Worried her small voice was not being heard in Tasmania’s crowded blueberry rust debate, Hellen Fowler launched a petition that she plans to present to Biosecurity Tasmania.
Ms Fowler lives at Moonah and works at Blueberry Boost Tea, which is based at Oyster Cove, near Kettering.
Blueberry Boost has a blueberry orchard, grown using permaculture techniques, but relies on other growers throughout the state to help supply the berries and leaves needed to create its tea.
- Blueberry rust inquiry hears allegations of unfair treatment
- Blueberry rust inquiry stirs up emotions for growers
- Fourth blueberry rust case detected at Kentish property
The business made a submission to the Legislative Council Inquiry into Blueberry Rust but has not been asked to appear before the committee, so Ms Fowler took matters into her own hands.
“We will go [to the inquiry]. We think our our voice is not being heard. As far as a blueberry farm goes we’re tiny because we have only a few thousands plants,” Ms Fowler said.
“I want 100 signatures to present to Biosecurity Tasmania, but if we could get to more than that it would be awesome,” she said.
The petition was launched on the Change.org website on Monday and by Wednesday morning had passed 100 signatures.
Like many stakeholders, Blueberry Boost relies on Tasmania having a healthy blueberry industry.
“We rely on other orchards. If [blueberry rust] gets out of hand we won’t have clean suppliers,” Ms Fowler said.
“It’s a huge dilemma for us. We need tonnes of leaves and fruit each year. Tasmania really is the only place we can source good fruit and leaves that aren’t sprayed,” she said.
The tea, which is part of a diabetes research trial by the Menzies Institute, aids cholesterol, sleep and other health ailments, Ms Fowler said.
A Primary Industries, Parks, Water and Environment department spokesperson said the department recognised the value of the blueberry industry to Tasmania and to individual farmers.

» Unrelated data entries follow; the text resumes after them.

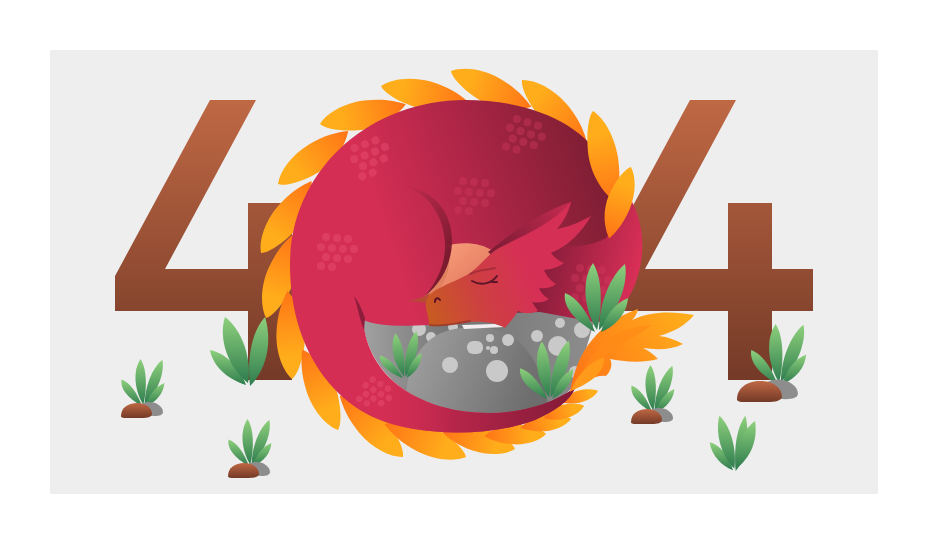
<!DOCTYPE html>
<html lang="en">
<head>
<meta charset="utf-8">
<title>404</title>
<style>
:root {
  --page: #ffffff; --panel: #eeeeee;
  --clay-light: #bf6844; --clay-dark: #743a27;
  --ruby: #d42e54; --ruby-mid: #b7264a; --ruby-dark: #7c1e33;
  --flame: #ffad1b; --flame-deep: #ff7416;
  --peach: #f79a78; --ink: #5d1428;
  --stone: #a3a3a3; --stone-dark: #6d6d6d; --spot: #c9c9c9;
  --leaf: #8ed07c; --leaf-dark: #2f7d4f;
}
html, body { margin: 0; overflow: hidden; background: var(--page); }
svg { display: block; width: 927px; height: 544px; }
.panel { fill: var(--panel); }
.digit { fill: url(#clay); }
.spots { fill: var(--spot); }
.line { fill: none; stroke: var(--ink); stroke-width: 2; stroke-linecap: round; }
.scales { fill: #ef5478; opacity: .4; }
.scales-dark { fill: #d43a60; opacity: .38; }
</style>
</head>
<body>
<svg viewBox="0 0 927 544" role="img" aria-label="404 with a sleeping dragon curled into the zero">
<defs>
  <linearGradient id="clay" x1="0" y1="0" x2="0" y2="1">
    <stop offset="0" stop-color="var(--clay-light)"/><stop offset="1" stop-color="var(--clay-dark)"/>
  </linearGradient>
  <linearGradient id="flame">
    <stop offset=".25" stop-color="var(--flame)"/><stop offset="1" stop-color="var(--flame-deep)"/>
  </linearGradient>
  <linearGradient id="tail-flame" gradientUnits="userSpaceOnUse" x1="685" y1="315" x2="575" y2="385">
    <stop offset="0" stop-color="var(--flame)"/><stop offset="1" stop-color="var(--flame-deep)"/>
  </linearGradient>
  <linearGradient id="body" gradientUnits="userSpaceOnUse" x1="320" y1="280" x2="610" y2="185">
    <stop offset=".25" stop-color="var(--ruby)"/><stop offset=".6" stop-color="#ac2546"/><stop offset="1" stop-color="var(--ruby-dark)"/>
  </linearGradient>
  <linearGradient id="tail" gradientUnits="userSpaceOnUse" x1="370" y1="0" x2="575" y2="0">
    <stop offset="0" stop-color="var(--ruby)" stop-opacity="0"/><stop offset=".4" stop-color="var(--ruby-mid)"/><stop offset="1" stop-color="#811a37"/>
  </linearGradient>
  <linearGradient id="rump" gradientUnits="userSpaceOnUse" x1="545" y1="240" x2="640" y2="262">
    <stop offset="0" stop-color="#851c39"/><stop offset="1" stop-color="#d92f57"/>
  </linearGradient>
  <linearGradient id="head" gradientUnits="userSpaceOnUse" x1="428" y1="308" x2="530" y2="270">
    <stop offset="0" stop-color="#c85a22"/><stop offset=".45" stop-color="#cd4140"/><stop offset="1" stop-color="#d62f56"/>
  </linearGradient>
  <linearGradient id="fold" gradientUnits="userSpaceOnUse" x1="410" y1="190" x2="450" y2="250">
    <stop offset="0" stop-color="#7c1e33" stop-opacity=".1"/><stop offset="1" stop-color="#7c1a30"/>
  </linearGradient>
  <linearGradient id="crest-shade" gradientUnits="userSpaceOnUse" x1="495" y1="245" x2="570" y2="205">
    <stop offset="0" stop-color="#801c36"/><stop offset="1" stop-color="#c52b4f"/>
  </linearGradient>
  <linearGradient id="belly" x1="0" y1="0" x2="1" y2="1">
    <stop offset="0" stop-color="#fca47f"/><stop offset="1" stop-color="#dc7058"/>
  </linearGradient>
  <linearGradient id="back-stone" x1="0" y1="0" x2="1" y2="0">
    <stop offset="0" stop-color="#a5a5a5"/><stop offset=".4" stop-color="#747474"/><stop offset="1" stop-color="#8e8e8e"/>
  </linearGradient>
  <linearGradient id="front-stone" x1="0" y1="0" x2="1" y2=".25">
    <stop offset="0" stop-color="var(--stone)"/><stop offset="1" stop-color="var(--stone-dark)"/>
  </linearGradient>
  <linearGradient id="blade" x1="0" y1="0" x2="0" y2="1">
    <stop offset="0" stop-color="var(--leaf)"/><stop offset="1" stop-color="var(--leaf-dark)"/>
  </linearGradient>
  <clipPath id="nest"><path d="M361 306C363 378 420 413 490 413C540 413 570 397 577 380L594 322L540 312L420 316Z"/></clipPath>

  <path id="digit-four" d="M210 100H256L165 269H248V203H292V269H333V311H292V380H248V311H115V276Z"/>
  <path id="plume" fill="url(#flame)" d="M0 0C9-9 28-15 48-13C66-11 78-6 88 0C72 14 50 18 32 14C16 11 3 5 0 0Z"/>
  <g id="grass" fill="url(#blade)">
    <path d="M-3 0C-10-19-20-34-33-39C-36-23-18-8-3 0Z"/>
    <path d="M-1-2C5-26 4-55-5-69C-17-52-14-22-1-2Z"/>
    <path d="M1-2C1-28 12-56 27-68C31-47 18-18 1-2Z"/>
    <path d="M3 0C7-16 16-28 30-34C29-19 18-6 3 0Z"/>
  </g>
  <g id="tuft" fill="url(#blade)">
    <path d="M-3-1C-9-18-23-33-39-36C-36-19-20-6-3-1Z"/>
    <path d="M-1-3C3-28-7-56-24-69C-31-48-21-18-1-3Z"/>
    <path d="M1 0C-2-26 2-54 16-69C23-46 19-18 1 0Z"/>
  </g>
  <g id="pebbles">
    <path fill="#8d8d8d" d="M16 12C14 5 20-1 28-1C36-1 42 4 42 9C42 12 38 13 34 13Z"/>
    <path fill="url(#clay)" d="M0 13C0 5 7 0 16 0C25 0 31 5 31 11C31 14 26 15 21 15H7C3 15 0 15 0 13Z"/>
  </g>
  <g id="scale-patch">
    <circle cx="5" cy="0" r="4"/><circle cx="16" cy="1" r="4"/><circle cx="27" cy="2" r="4"/>
    <circle cx="0" cy="10" r="4"/><circle cx="11" cy="11" r="4"/><circle cx="22" cy="12" r="4"/><circle cx="33" cy="12" r="4"/>
    <circle cx="5" cy="20" r="4"/><circle cx="16" cy="21" r="4"/><circle cx="27" cy="22" r="4"/>
    <circle cx="0" cy="29" r="4"/><circle cx="11" cy="30" r="4"/>
  </g>
</defs>

<rect class="panel" x="50" y="50" width="828" height="444"/>

<g id="digits">
  <use href="#digit-four" class="digit"/>
  <use href="#digit-four" class="digit" x="480"/>
</g>

<g id="dragon">
  <g id="back-plumes">
    <use href="#plume" transform="translate(522 80) rotate(43)"/>
    <use href="#plume" transform="translate(451 71) rotate(24)"/>
    <use href="#plume" transform="translate(381 86) rotate(10)"/>
    <use href="#plume" transform="translate(320 124) rotate(-13)"/>
    <use href="#plume" transform="translate(278 184) rotate(-37)"/>
    <use href="#plume" transform="translate(261 253) rotate(-55)"/>
    <use href="#plume" transform="translate(266 318) rotate(-72)"/>
    <use href="#plume" transform="translate(292 379) rotate(-93)"/>
    <use href="#plume" transform="translate(338 430) rotate(-114)"/>
    <use href="#plume" transform="translate(403 457) rotate(-136)"/>
    <use href="#plume" transform="translate(466 457) rotate(-158)"/>
    <use href="#plume" transform="translate(515 449) rotate(-167) scale(.85)"/>
    <use href="#plume" transform="translate(546 434) rotate(178) scale(.7)"/>
    <use href="#plume" transform="translate(571 419) rotate(170) scale(.58)"/>
    <use href="#plume" transform="translate(584 406) rotate(163) scale(.48)"/>
    <use href="#plume" transform="translate(598 391) rotate(162) scale(.42)"/>
  </g>

  <path id="rump-shape" fill="url(#rump)" d="M616 180C652 215 651 278 614 318L585 326L515 325L500 270L560 225Z"/>
  <g class="scales-dark"><use href="#scale-patch" transform="translate(575 268)"/></g>

  <g id="rocks" clip-path="url(#nest)">
    <rect x="355" y="300" width="245" height="120" fill="url(#back-stone)"/>
    <g class="spots">
      <circle cx="419" cy="329" r="7"/><circle cx="431" cy="337" r="5"/><circle cx="453" cy="327" r="5"/>
      <circle cx="519" cy="355" r="6"/><circle cx="537" cy="336" r="6"/><circle cx="558" cy="346" r="10"/><circle cx="582" cy="330" r="8"/><circle cx="560" cy="323" r="5"/><circle cx="575" cy="372" r="6"/>
    </g>
    <path fill="url(#front-stone)" d="M407 420C402 376 415 339 450 330C476 324 506 327 523 346C541 365 546 390 551 420Z"/>
    <g class="spots">
      <circle cx="450" cy="365" r="8"/><circle cx="497" cy="371" r="11"/><rect x="467" y="341" width="16" height="13" rx="6"/>
      <circle cx="490" cy="338" r="4"/><circle cx="494" cy="350" r="4"/><circle cx="508" cy="340" r="6"/><circle cx="488" cy="348" r="2"/>
    </g>
    <use href="#grass" transform="translate(405 378) rotate(-8) scale(.66)"/>
  </g>
  <path fill="#f5eef0" d="M462 325L495 324L504 327L464 329Z"/>

  <path id="body-shape" fill="url(#body)" d="M606 238C622 217 616 187 606 166C585 124 530 100 465 100C370 100 290 170 290 265C290 340 325 395 375 418C420 437 490 437 535 420C555 411 570 401 575 388C550 405 520 413 490 413C420 413 368 378 363 320C380 327 402 326 430 325L500 258C535 239 575 255 606 238Z"/>
  <path fill="url(#tail)" d="M375 418C420 437 490 437 535 420C555 411 570 401 575 388C550 405 520 413 490 413C450 413 416 402 392 379Z"/>
  <path fill="#8d1e3b" d="M354 296C358 308 359 317 364 330L365 318C362 309 358 301 354 296Z"/>

  <g id="body-scales">
    <g class="scales">
      <use href="#scale-patch" transform="translate(350 150) rotate(-25)"/>
      <use href="#scale-patch" transform="translate(321 237)"/>
      <use href="#scale-patch" transform="translate(369 378) rotate(25) scale(.8)"/>
    </g>
    <g class="scales-dark">
      <use href="#scale-patch" transform="translate(458 181)"/>
      <use href="#scale-patch" transform="translate(512 118) rotate(12)"/>
    </g>
  </g>

  <path id="belly-shape" fill="url(#belly)" d="M446 246C462 241 482 243 493 251L474 275L440 296L427 297C441 284 447 266 446 246Z"/>
  <path fill="#e0805f" d="M446 248C454 262 446 285 433 296L420 300C438 286 446 268 446 248Z"/>
  <path id="thigh-fold" fill="url(#fold)" d="M405 186C434 190 453 213 452 243C451 266 440 284 425 296C440 278 446 260 445 242C443 214 428 194 405 186Z"/>
  <path fill="#b84a35" d="M405 300C414 301 422 298 430 293L427 303Z"/>

  <g id="front-plumes">
    <use href="#plume" transform="translate(593 111) rotate(76) scale(1.07 1)"/>
    <use href="#plume" transform="translate(631 167) rotate(107) scale(.85)"/>
  </g>

  <g id="head-shape">
    <path fill="url(#crest-shade)" d="M488 252C513 232 540 212 571 202C565 217 556 229 544 239L500 262Z"/>
    <path fill="url(#head)" d="M426 302C429 288 453 284 470 273C480 266 487 255 499 248C524 235 551 225 571 202C568 214 563 222 557 229C569 227 580 222 591 216C581 233 568 246 551 253C555 258 559 261 564 263C557 268 551 269 544 270C547 277 551 281 556 284C551 288 545 289 539 288C541 293 545 297 549 299C543 303 538 303 532 302L538 311C531 314 524 314 518 311C514 318 509 323 505 328C497 323 484 321 470 322C458 324 444 327 429 326C430 318 425 311 426 302Z"/>
    <path class="line" d="M472 281C481 286 491 284 497 276M492 282L497 282"/>
    <path class="line" d="M470 274C479 269 488 270 495 268" stroke-width="1" opacity=".35"/>
    <path class="line" d="M435 302C435 298 438 297 440 300"/>
    <path class="line" d="M430 325C445 327 457 323 470 321" opacity=".35"/>
  </g>

  <g id="tail-tip" fill="url(#tail-flame)">
    <path d="M570 392C573 374 580 354 592 340C604 325 618 316 638 309C637 314 635 317 632 320C651 311 672 311 694 315C685 326 673 332 659 336C668 337 676 340 683 344C671 350 657 350 643 348C649 351 653 354 658 359C640 364 622 361 610 359C613 364 611 371 606 376C598 374 581 382 570 392Z"/>
    <path fill="#ff8a18" opacity=".7" d="M583 371C598 341 620 327 652 325C632 339 612 350 583 371Z"/>
    <path fill="#ff9a1a" d="M571 391C576 376 588 363 604 357C606 372 590 383 571 391Z"/>
  </g>
</g>

<g id="plants">
  <use href="#grass" x="598" y="332"/>
  <use href="#grass" transform="translate(550 399) rotate(-4) scale(.84)"/>
  <use href="#tuft" x="249" y="386"/>
  <use href="#tuft" transform="translate(735 471) scale(.65 .8)"/>
  <path fill="url(#blade)" d="M736 469C735 448 743 430 755 421C758 440 751 457 736 469Z"/>
  <g id="sprout">
    <use href="#grass" transform="translate(144 406) scale(.68)"/>
    <use href="#pebbles" transform="translate(121 403)"/>
  </g>
  <use href="#sprout" x="510" y="6"/>
  <use href="#sprout" x="107" y="60"/>
  <use href="#grass" transform="translate(780 384) scale(.87)"/>
  <use href="#pebbles" transform="translate(737 381) scale(1.45 1.4)"/>
</g>
</svg>
</body>
</html>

“That is why we have worked with interstate authorities to enable ongoing market access for our state’s growers as well as ensure they have assistance in reducing the risk of movement of the disease,” the spokesperson said.
“The measures put in place following the 2016 detection were developed after assessing a wide range of information, such as likelihood of success of eradication, the impacts on growers if eradication was attempted, and market access issues,” the spokesperson said.
Department staff will continue to liaise with growers about blueberry rust in Tasmania and inform them of relevant information.
“The containment measures at infected properties, which remain in place, were recognised by interstate authorities and have enabled market access to states with blueberry rust restrictions in place,” the spokesperson said.